HOW TO COMPLETE THIS TASK => What lines in the records below include the word "MINIMUM"? Return each one.

SOURCE DATA =>
──────

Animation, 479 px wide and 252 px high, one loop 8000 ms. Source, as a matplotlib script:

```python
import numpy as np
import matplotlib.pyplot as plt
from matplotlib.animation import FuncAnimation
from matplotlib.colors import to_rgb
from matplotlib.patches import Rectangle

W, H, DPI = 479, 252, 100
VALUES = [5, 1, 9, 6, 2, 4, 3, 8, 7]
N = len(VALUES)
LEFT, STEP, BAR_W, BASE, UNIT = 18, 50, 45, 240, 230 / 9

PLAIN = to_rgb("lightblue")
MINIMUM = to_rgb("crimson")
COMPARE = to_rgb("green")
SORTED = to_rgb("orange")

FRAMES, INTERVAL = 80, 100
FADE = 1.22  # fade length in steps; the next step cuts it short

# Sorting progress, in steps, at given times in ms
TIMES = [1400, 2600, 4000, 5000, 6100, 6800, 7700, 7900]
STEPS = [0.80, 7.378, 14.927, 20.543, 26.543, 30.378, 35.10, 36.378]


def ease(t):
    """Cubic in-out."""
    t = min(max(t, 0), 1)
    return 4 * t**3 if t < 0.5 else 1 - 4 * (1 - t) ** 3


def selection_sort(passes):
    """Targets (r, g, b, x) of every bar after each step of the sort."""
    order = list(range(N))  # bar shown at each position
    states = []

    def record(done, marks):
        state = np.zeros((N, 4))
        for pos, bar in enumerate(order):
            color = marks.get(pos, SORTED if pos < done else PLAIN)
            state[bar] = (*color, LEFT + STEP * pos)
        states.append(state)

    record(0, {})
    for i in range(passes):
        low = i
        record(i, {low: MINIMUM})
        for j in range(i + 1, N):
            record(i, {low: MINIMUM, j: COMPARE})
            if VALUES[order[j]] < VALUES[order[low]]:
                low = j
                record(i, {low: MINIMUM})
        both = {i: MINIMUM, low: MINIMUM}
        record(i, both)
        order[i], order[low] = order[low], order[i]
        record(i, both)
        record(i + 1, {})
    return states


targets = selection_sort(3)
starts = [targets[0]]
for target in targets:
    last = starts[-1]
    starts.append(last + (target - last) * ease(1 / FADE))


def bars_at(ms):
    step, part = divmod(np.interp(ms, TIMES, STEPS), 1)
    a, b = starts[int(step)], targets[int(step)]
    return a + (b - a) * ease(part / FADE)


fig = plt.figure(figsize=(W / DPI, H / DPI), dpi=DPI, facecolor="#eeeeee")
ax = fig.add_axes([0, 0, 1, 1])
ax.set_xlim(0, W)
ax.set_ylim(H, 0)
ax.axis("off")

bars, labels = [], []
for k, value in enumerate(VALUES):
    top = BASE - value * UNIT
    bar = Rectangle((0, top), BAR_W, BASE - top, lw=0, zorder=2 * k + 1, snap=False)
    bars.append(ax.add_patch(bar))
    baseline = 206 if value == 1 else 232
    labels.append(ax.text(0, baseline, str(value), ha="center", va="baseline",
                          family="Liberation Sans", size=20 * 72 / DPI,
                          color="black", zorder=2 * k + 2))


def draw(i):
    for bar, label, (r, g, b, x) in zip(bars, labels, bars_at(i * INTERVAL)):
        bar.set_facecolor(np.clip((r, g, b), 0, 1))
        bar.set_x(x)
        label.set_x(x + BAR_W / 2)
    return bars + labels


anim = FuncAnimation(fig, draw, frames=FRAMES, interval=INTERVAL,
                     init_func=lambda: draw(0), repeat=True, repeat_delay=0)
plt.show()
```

──────

RESPONSE TO THIS EXERCISE =>
MINIMUM = to_rgb("crimson")
        record(i, {low: MINIMUM})
            record(i, {low: MINIMUM, j: COMPARE})
                record(i, {low: MINIMUM})
        both = {i: MINIMUM, low: MINIMUM}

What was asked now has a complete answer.